On Friday, May 20th, a new green space joined the Borough of Jenkintown after years in the making. Cedar Street Moretti Park opened to the public with a ceremony featuring a who’s who of contributors who helped make the park possible. We were there too.
In the middle of a residential neighborhood, you can find Cedar Street Moretti Park at 435 Cedar Street in Jenkintown. Formerly the residence of the Moretti Family, in 2016, Bob Moretti offered the property to the Borough at a below market value with a vision of turning the residence into a green space for the community. Bob wanted to honor his parents, Anthony and Josephine, longtime residents of Jenkintown. Married at the Immaculate Conception Church in 1952, Anthony and Josephine Moretti lived in the Borough for over 50 years. Even after their children graduated, they were active in Jenkintown school events and always cherished the walkability of the community.
It took 6 years from the inspiration to fruition of the park, and it took the perseverance and commitment of many different people to make it happen. Jenkintown Borough Council, Borough Manager George Locke, County and State government, citizen groups, contractors, public works, and more. The park also received grants to aid in the construction, a list of which can be found at the end of the article.
Eva Monheim, of Verdant Earth Educators, summed up the participation:
“The Borough Manager, staff, elected officials, residents, businesses, and community services have all been involved in this undertaking and kudos to you all for the vision that you had to create this space.,” said Monheim. “Cedar Street Moretti Park becomes a legacy of open space for residents to enjoy long after we’re all gone…it’s about thinking into the future. Thinking about our grandchildren… thinking of space when we can’t see it any longer. That’s so important.”

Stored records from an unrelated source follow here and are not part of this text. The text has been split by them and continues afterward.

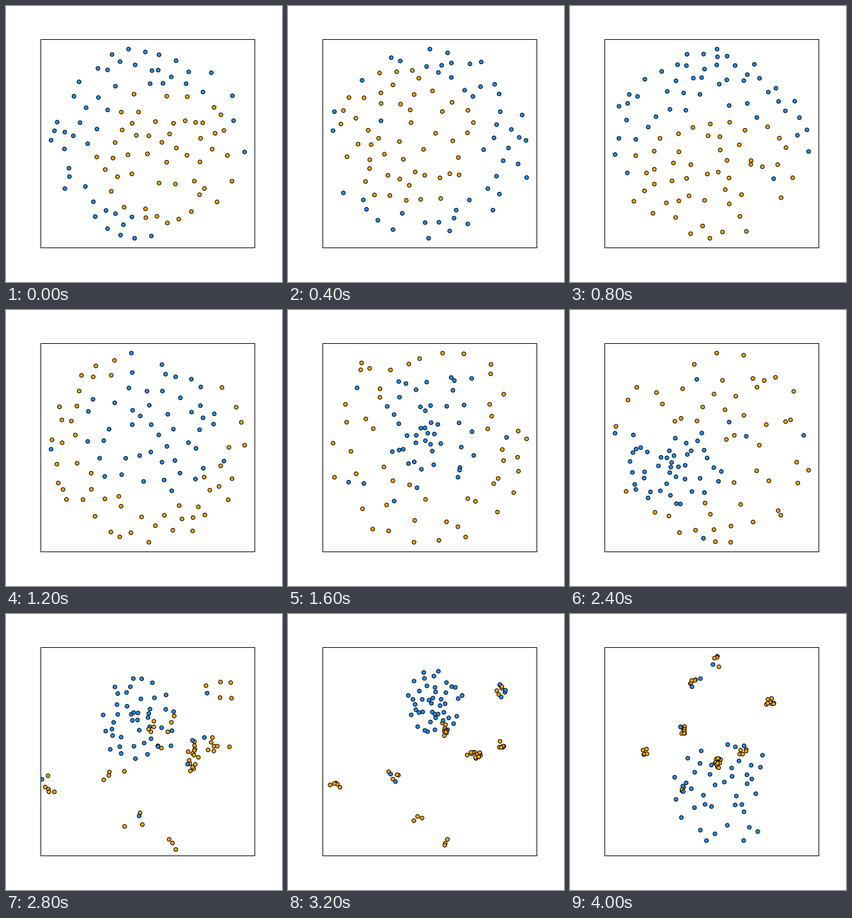
Write a matplotlib script that moves like this. It is 432 px wide and 432 px high and loops after 4400 ms.

```python
import numpy as np
import matplotlib.pyplot as plt
from matplotlib.animation import FuncAnimation

SIZE, DPI = 432, 72
PER_CLASS = 50
BLUE, ORANGE = "dodgerblue", "orange"
DISC = (221.5, 215), (152, 148)
LOW, HIGH = np.array([70, 67]), np.array([373, 363])

rng = np.random.default_rng(12)


def inside(point, center, radii):
    return np.sum(((point - center) / np.array(radii)) ** 2) <= 1


def draw_in(center, radii, power=0.5):
    """Random point in an ellipse; a higher power crowds the middle."""
    angle, r = rng.uniform(0, 2 * np.pi), rng.random() ** power
    return np.array(center) + r * np.array(radii) * (np.cos(angle), np.sin(angle))


def draw_where(accept, draw):
    point = draw()
    while not accept(point):
        point = draw()
    return point


def spread(n, draw, tries, taken=()):
    """Best-candidate sampling: evenly spaced but irregular points."""
    points = list(taken)
    while len(points) < n + len(taken):
        options = [draw() for _ in range(tries)]
        gaps = [min((np.hypot(*(p - q)) for q in points), default=0) for p in options]
        points.append(options[int(np.argmax(gaps))])
    return points[len(taken):]


def shuffled(blue, orange):
    points = np.array(blue + orange)
    colors = np.array([BLUE] * len(blue) + [ORANGE] * len(orange))
    order = rng.permutation(len(points))
    return points[order], colors[order]


def cloud(center, radii, core, strays, tries=4, power=0.5):
    """One class fills an ellipse, the other the rest of the round cloud."""
    inner = spread(PER_CLASS - strays * (core == BLUE), lambda: draw_where(
        lambda p: inside(p, *DISC), lambda: draw_in(center, radii, power)), tries)
    outer = spread(PER_CLASS - strays * (core == ORANGE), lambda: draw_where(
        lambda p: not inside(p, center, radii), lambda: draw_in(*DISC)), tries, inner)
    roaming = spread(strays, lambda: draw_in(*DISC), tries, inner + outer)
    if core == BLUE:
        points, colors = shuffled(inner + roaming, outer)
    else:
        points, colors = shuffled(outer + roaming, inner)
    lo, hi = points.min(axis=0), points.max(axis=0)
    return LOW + (points - lo) / (hi - lo) * (HIGH - LOW), colors


def knots(center, radii, strays, seats, looseness):
    """Orange gathers in knots of falling size, blue in a core with strays."""
    shares = np.cumsum(1 / np.arange(2, len(seats) + 2))
    owners = np.searchsorted(shares / shares[-1], (np.arange(PER_CLASS) + 0.5) / PER_CLASS)
    sizes = looseness * rng.uniform(0.4, 1.5, (len(seats), 2))
    orange = [draw_in(seats[k], sizes[k]) for k in owners]
    blue = spread(PER_CLASS - strays, lambda: draw_in(center, radii, 0.7), 3)
    joined = rng.integers(len(seats), size=strays)
    blue += [draw_in(seats[k], sizes[k] + 4) for k in joined]
    return shuffled(blue, orange)


# Knot centres, largest first
EARLY = [(292, 222), (243, 180), (333, 203), (73, 265),
         (333, 119), (165, 252), (205, 322), (249, 361)]
LATE = [(231, 233), (312, 135), (177, 180), (271, 218),
        (195, 105), (120, 215), (175, 271), (231, 74)]

steps = [
    cloud((254, 232), (111, 108), ORANGE, 2),
    cloud((186, 205), (106, 110), ORANGE, 1),
    cloud((236, 272), (138, 100), ORANGE, 3),
    cloud((228, 190), (106, 102), BLUE, 3),
    cloud((228, 190), (72, 88), BLUE, 7, tries=2, power=0.8),
    cloud((190, 215), (82, 75), BLUE, 6, tries=2, power=0.8),
    cloud((155, 245), (86, 60), BLUE, 7, tries=2, power=0.8),
    knots((205, 165), (62, 65), 8, EARLY, looseness=22),
    knots((230, 135), (46, 56), 6, EARLY, looseness=10),
    knots((236, 235), (70, 90), 9, LATE, looseness=17),
    knots((242, 278), (85, 82), 11, LATE, looseness=8),
]

fig = plt.figure(figsize=(SIZE / DPI, SIZE / DPI), dpi=DPI, facecolor="white")
ax = fig.add_axes([0.125, 0.125, 0.775, 0.755])
ax.set(xlim=(54, 388.8), ylim=(378, 51.84), xticks=[], yticks=[])
for spine in ax.spines.values():
    spine.set_linewidth(1)
dots = ax.scatter(*steps[0][0].T, s=36, c=steps[0][1], edgecolors="black", linewidths=1)


def update(i):
    points, colors = steps[i]
    dots.set_offsets(points + 0.5)
    dots.set_facecolor(colors)
    return (dots,)


anim = FuncAnimation(fig, update, frames=len(steps), interval=400, repeat=True)
plt.show()
```
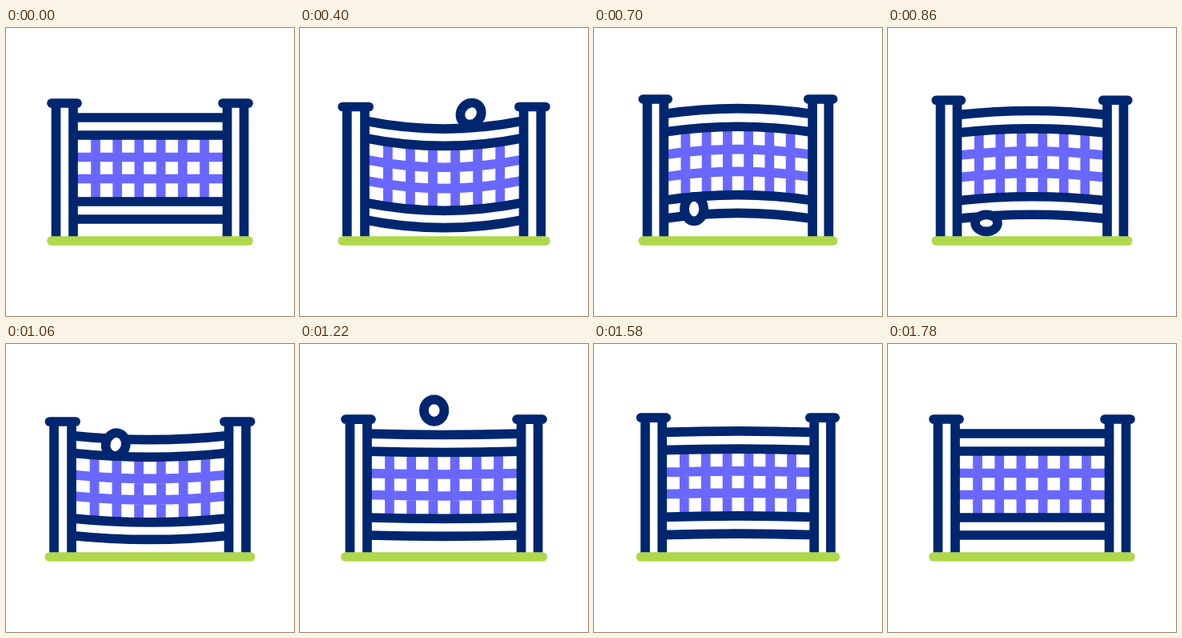
These frames come from a looping animation (360x360 px, 2.2 s). An HTML page:

```html
<!DOCTYPE html>
<html lang="en">
<head>
<meta charset="utf-8">
<title>Net and ball</title>
<style>
  html, body { margin: 0; width: 100%; height: 100%; overflow: hidden; background: #fff; }
  svg { display: block; width: 100vw; height: 100vh; }
  path, ellipse { fill: none; stroke-width: 11.7; }
  .navy { stroke: #00266f; }
  .mesh { stroke: #6a67ff; }
  .ground { stroke: #b0d84c; }
  .round { stroke-linecap: round; }
  #panel, #ball { fill: #fff; }
</style>
</head>
<body>
<svg id="stage" viewBox="0 0 360 360">
  <path id="panel"/>
  <path id="mesh" class="mesh"/>
  <path id="bars" class="navy"/>
  <path id="posts" class="navy"/>
  <path id="caps" class="navy round"/>
  <path id="ground" class="ground round"/>
  <ellipse id="ball" class="navy"/>
</svg>
<script>
const LOOP = 2200, STEP = 20, MID = 180, FLOOR = 266;
const $ = id => document.getElementById(id);
const stage = $('stage'), panel = $('panel'), ball = $('ball');

// Turning points of the swaying frame: time, squash of the posts, sag of the net.
const SWAY = [[200, 0, 0], [400, 4.5, 10], [765, -5.8, -8.3], [1060, 3, 5], [1400, -3.5, -2.8], [1780, 0, 0]];

function sway(t) {
  const i = SWAY.findIndex(key => t < key[0]);
  if (i < 1) return [0, 0];
  const [t0, ...a] = SWAY[i - 1], [t1, ...b] = SWAY[i];
  const k = (1 - Math.cos(Math.PI * (t - t0) / (t1 - t0))) / 2;
  return a.map((v, j) => v + (b[j] - v) * k);
}

// Two throws: over the net to the front, then back behind it.
const REST = 239;
const OVER = { peak: 530, top: 73, up: 287, down: 177, lean: 38 };
const RETURN = { peak: 1165, top: 67, up: 180, down: 180, lean: 15 };
const SHOW = 290, HIDE = 1320;
const LAND = OVER.peak + OVER.down, JUMP = RETURN.peak - RETURN.up;

function ballPose(t) {
  const x = 123 + 0.295 * Math.max(0, LAND - t) + 0.19 * Math.max(0, t - JUMP);
  if (t > LAND && t < JUMP) {
    const s = 2.4 - 4.9 * Math.sin(Math.PI * (t - LAND) / (JUMP - LAND));
    return { x, y: FLOOR - 11.6 - (13 + s), s, tilt: 0 };
  }
  const arc = t <= LAND ? OVER : RETURN;
  const u = (t - arc.peak) / (t < arc.peak ? arc.up : arc.down);
  return {
    x,
    y: arc.top + (REST - arc.top) * u * u,
    s: 2.4 * Math.abs(u),
    tilt: u < 0 ? arc.lean * Math.sin(-Math.PI * u) : 0
  };
}

function drawFrame(t) {
  const [squash, sag] = sway(t);
  const kx = 1 + squash * 0.007, ky = 1 - squash / 172;
  const X = x => MID + (x - MID) * kx;
  const Y = y => FLOOR - (FLOOR - y) * ky;
  const line = (x0, y0, x1, y1) => `M${X(x0)} ${Y(y0)}L${X(x1)} ${Y(y1)}`;
  const bent = y => `M${X(84)} ${Y(y)}Q${MID} ${Y(y) + 2 * sag} ${X(276)} ${Y(y)}`;
  const upright = x => {
    const u = (x - MID) / 96, dy = sag * (1 - u * u);
    return `M${X(x)} ${Y(134) + dy}L${X(x)} ${Y(217) + dy}`;
  };
  const set = (id, d) => $(id).setAttribute('d', d);

  let mesh = bent(161.5) + bent(188.5);
  for (let i = 0; i < 6; i++) mesh += upright(112 + i * 27.2);

  set('mesh', mesh);
  set('bars', [112, 134, 217, 239].map(bent).join(''));
  set('posts', [62.5, 84, 276.5, 297.5].map(x => line(x, 94, x, FLOOR)).join(''));
  set('caps', line(57, 94, 89, 94) + line(271, 94, 303, 94));
  set('ground', line(57, FLOOR, 303, FLOOR));
  set('panel', bent(112) + `V${FLOOR}H${X(84)}Z`);
}

function drawBall(t) {
  const seen = t >= SHOW && t <= HIDE;
  ball.style.display = seen ? '' : 'none';
  if (!seen) return;
  if (t > OVER.peak && t < RETURN.peak) stage.append(ball);
  else panel.before(ball);
  const { x, y, s, tilt } = ballPose(t);
  ball.setAttribute('rx', 13 - 0.4 * s);
  ball.setAttribute('ry', 13 + s);
  ball.setAttribute('transform', `translate(${x} ${y}) rotate(${tilt})`);
}

const start = performance.now();
function tick() {
  const t = Math.floor((performance.now() - start) % LOOP / STEP) * STEP;
  drawFrame(t);
  drawBall(t);
  requestAnimationFrame(tick);
}
tick();
</script>
</body>
</html>
```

Verdant Earth Educators helped with the selection of the various plant communities found at the park, and those communities have varying degrees of environmental functions. There are wetland plants in the rain garden that aid in purifying water after heavy rains, and function as a storage space to lessen run-off. Some of the plants in the park stabilize the soil so it does not move around or leave the park, which is critical in mitigating down-stream pollution. The large trees and shrubs help to create wind blocks, act as visual buffers, and will create sound baffles. They also will add cooling effects on hot days.
Besides the obvious environmental benefits, the park has plenty of places to sit, ride bikes, places to climb, observe nature, and is aesthetically pleasing. When we were there, there were already mockingbirds enjoying the park, and their calls only helped accentuate the general vibe conspicuous at the event.
Jenkintown Borough Mayor Gabriel Lerman put it into words:
“My kids have already ridden around this park a hundred times. They’ve climbed on the rocks, they’re playing, they’re laughing. You see people here enjoying it; they’re smiling, being happy…and that is something we definitely need more of.”